An 84 percent drop in Maersk's 2015 profit revealed that its hedge isn't working right now and the company's big bet on oil and shipping has come unstuck.
CEO Nils Andersen has sold assets outside its core oil and shipping business -- including stakes in Danske bank and Denmark's largest supermarket group. The company's left with mainly container shipping and freight terminals on the one hand, and oil production and drilling services on the other.
But that much tighter focus on oil and shipping currently looks unwise -- the shares have slumped by more than half since March, suggesting investors agree.
Maersk's hedge normally works like this: oil prices fall, depressing oil production earnings but boosting the profitability of shipping goods by sea, which requires lots of fuel.
One would also normally expect a slump in oil prices to accelerate global demand and therefore stimulate trade.
But neither of these things is happening right now, contributing to what Maersk called a "perfect storm" for the group.
"The low global economic growth with resulting low container freight rates and oil price has fundamentally changed the short term outlook of almost all of our businesses," Maersk said.
What's gone wrong? Container shipping companies ordered far too many large ships a couple of years ago, when global growth projections were rosier.
The global container fleet grew by around 8 percent last year but container demand was more or less flat. At Maersk, capacity increased by 0.5 percent year on year. Its cuts have already started, with a 2 percent decline in the fourth quarter from the third as it trimmed charter capacity.
That wasn't enough to salvage its financials, though. Freight rates have tumbled and Maersk was forced to pass on fuel price savings to customers, contributing to a 15 percent slump in revenues last year.
Maersk is seen as a barometer of global trade so investors should be relieved that it does not see freight demand falling off a cliff: it expects global demand for seaborne container transportation to increase 1-3 percent in 2016. But due to overcapacity that won't give the company as much of a boost as it would like.
Maersk can't force rivals to remove surplus capacity from their fleets (although some are doing so). Losses and debts may eventually wheedle out some of the weaker players in container shipping but that process of attrition takes time given the natural reluctance of banks to recognize losses from financing unneeded ships.
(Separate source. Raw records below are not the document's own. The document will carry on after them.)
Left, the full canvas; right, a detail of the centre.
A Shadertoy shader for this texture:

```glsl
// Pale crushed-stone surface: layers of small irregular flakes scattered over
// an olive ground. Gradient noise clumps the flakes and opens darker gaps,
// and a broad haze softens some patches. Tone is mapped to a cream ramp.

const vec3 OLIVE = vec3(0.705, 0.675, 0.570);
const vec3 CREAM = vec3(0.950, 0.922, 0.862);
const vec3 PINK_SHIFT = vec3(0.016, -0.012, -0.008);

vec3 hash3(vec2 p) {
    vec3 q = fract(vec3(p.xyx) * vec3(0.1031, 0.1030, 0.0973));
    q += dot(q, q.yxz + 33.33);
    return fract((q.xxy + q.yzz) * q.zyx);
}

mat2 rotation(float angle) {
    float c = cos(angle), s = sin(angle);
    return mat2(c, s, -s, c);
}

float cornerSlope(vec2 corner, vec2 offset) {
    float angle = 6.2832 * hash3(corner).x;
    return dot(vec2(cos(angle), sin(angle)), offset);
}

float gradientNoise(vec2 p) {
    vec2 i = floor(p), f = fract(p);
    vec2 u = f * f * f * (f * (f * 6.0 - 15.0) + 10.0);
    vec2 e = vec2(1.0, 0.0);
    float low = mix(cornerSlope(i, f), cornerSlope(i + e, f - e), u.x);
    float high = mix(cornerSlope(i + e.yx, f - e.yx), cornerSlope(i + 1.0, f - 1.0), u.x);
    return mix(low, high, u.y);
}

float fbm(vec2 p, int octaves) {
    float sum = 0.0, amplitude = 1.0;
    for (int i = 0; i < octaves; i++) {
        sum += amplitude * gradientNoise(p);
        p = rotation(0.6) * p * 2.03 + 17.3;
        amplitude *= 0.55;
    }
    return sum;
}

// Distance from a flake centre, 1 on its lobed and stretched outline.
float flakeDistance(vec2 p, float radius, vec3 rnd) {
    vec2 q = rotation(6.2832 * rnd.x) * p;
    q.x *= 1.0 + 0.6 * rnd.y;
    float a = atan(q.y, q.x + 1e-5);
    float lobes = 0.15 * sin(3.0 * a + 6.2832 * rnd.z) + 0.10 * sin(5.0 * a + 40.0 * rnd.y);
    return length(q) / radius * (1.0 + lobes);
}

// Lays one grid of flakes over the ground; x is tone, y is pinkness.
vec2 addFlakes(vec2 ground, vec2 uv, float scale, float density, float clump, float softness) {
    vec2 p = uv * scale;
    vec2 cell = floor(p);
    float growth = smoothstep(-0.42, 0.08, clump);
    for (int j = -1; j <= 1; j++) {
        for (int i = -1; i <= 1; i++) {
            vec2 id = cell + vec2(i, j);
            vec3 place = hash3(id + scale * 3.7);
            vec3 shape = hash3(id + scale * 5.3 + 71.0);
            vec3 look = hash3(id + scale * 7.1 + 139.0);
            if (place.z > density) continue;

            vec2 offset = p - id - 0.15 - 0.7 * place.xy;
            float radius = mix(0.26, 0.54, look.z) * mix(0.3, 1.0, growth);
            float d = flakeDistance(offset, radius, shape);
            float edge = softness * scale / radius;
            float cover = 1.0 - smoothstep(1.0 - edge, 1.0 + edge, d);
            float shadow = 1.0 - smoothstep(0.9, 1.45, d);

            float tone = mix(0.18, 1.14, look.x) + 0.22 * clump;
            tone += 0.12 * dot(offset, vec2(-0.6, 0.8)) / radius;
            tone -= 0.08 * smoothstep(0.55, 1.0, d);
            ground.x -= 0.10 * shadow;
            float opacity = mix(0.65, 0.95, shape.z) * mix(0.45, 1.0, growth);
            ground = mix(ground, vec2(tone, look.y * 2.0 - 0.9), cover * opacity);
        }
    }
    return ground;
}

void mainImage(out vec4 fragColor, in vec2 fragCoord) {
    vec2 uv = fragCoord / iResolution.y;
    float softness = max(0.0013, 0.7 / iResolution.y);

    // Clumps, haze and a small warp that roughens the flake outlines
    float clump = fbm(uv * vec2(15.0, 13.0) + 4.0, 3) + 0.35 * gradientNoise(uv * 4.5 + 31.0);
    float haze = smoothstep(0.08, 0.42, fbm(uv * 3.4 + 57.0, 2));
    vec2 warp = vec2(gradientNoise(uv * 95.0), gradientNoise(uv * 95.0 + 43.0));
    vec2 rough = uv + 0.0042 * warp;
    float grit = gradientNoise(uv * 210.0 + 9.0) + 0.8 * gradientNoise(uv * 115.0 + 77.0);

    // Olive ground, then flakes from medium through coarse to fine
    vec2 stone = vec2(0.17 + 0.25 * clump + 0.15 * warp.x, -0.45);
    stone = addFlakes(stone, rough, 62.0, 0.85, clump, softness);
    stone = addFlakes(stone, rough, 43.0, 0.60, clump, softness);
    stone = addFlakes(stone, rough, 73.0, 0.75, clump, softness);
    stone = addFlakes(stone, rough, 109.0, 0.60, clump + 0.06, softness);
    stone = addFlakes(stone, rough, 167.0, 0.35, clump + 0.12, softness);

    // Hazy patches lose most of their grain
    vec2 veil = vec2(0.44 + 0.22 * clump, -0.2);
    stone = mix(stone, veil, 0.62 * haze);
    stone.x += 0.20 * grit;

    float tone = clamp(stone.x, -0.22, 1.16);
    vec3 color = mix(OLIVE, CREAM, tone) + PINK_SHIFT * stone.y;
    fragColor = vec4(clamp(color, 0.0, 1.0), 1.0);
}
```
Meanwhile, there is also little hope that oil prices will recovery quickly.
Maersk's cash generation and balance sheet looks solid and it is doing the right thing by cutting costs and capex. But its goal to deliver a return on invested capital of above 10 percent over the cycle is starting to look ambitious (it achieved a 2.9 percent ROIC in 2015).
Andersen said the company was in an "excellent position" to continue to invest during the downturn, as that's "the way companies operating in cyclical businesses do make money." Those acquisitions would have to be pretty lucrative for Maersk to hit its target, given current market conditions.
In addition, the company said it would need an oil price of $45-55 a barrel to break even. But prices are now currently stuck around $30 a barrel.
With global growth muted, interest rates near zero and oil and freight rates in the doldrums, it is hard to see how Maerk can drive returns much. What it really needs is for that oil hedge to start working again.
This column does not necessarily reflect the opinion of Bloomberg LP and its owners.
To contact the author of this story:
Chris Bryant in Frankfurt at email@example.com
To contact the editor responsible for this story:
Jennifer Ryan at firstname.lastname@example.org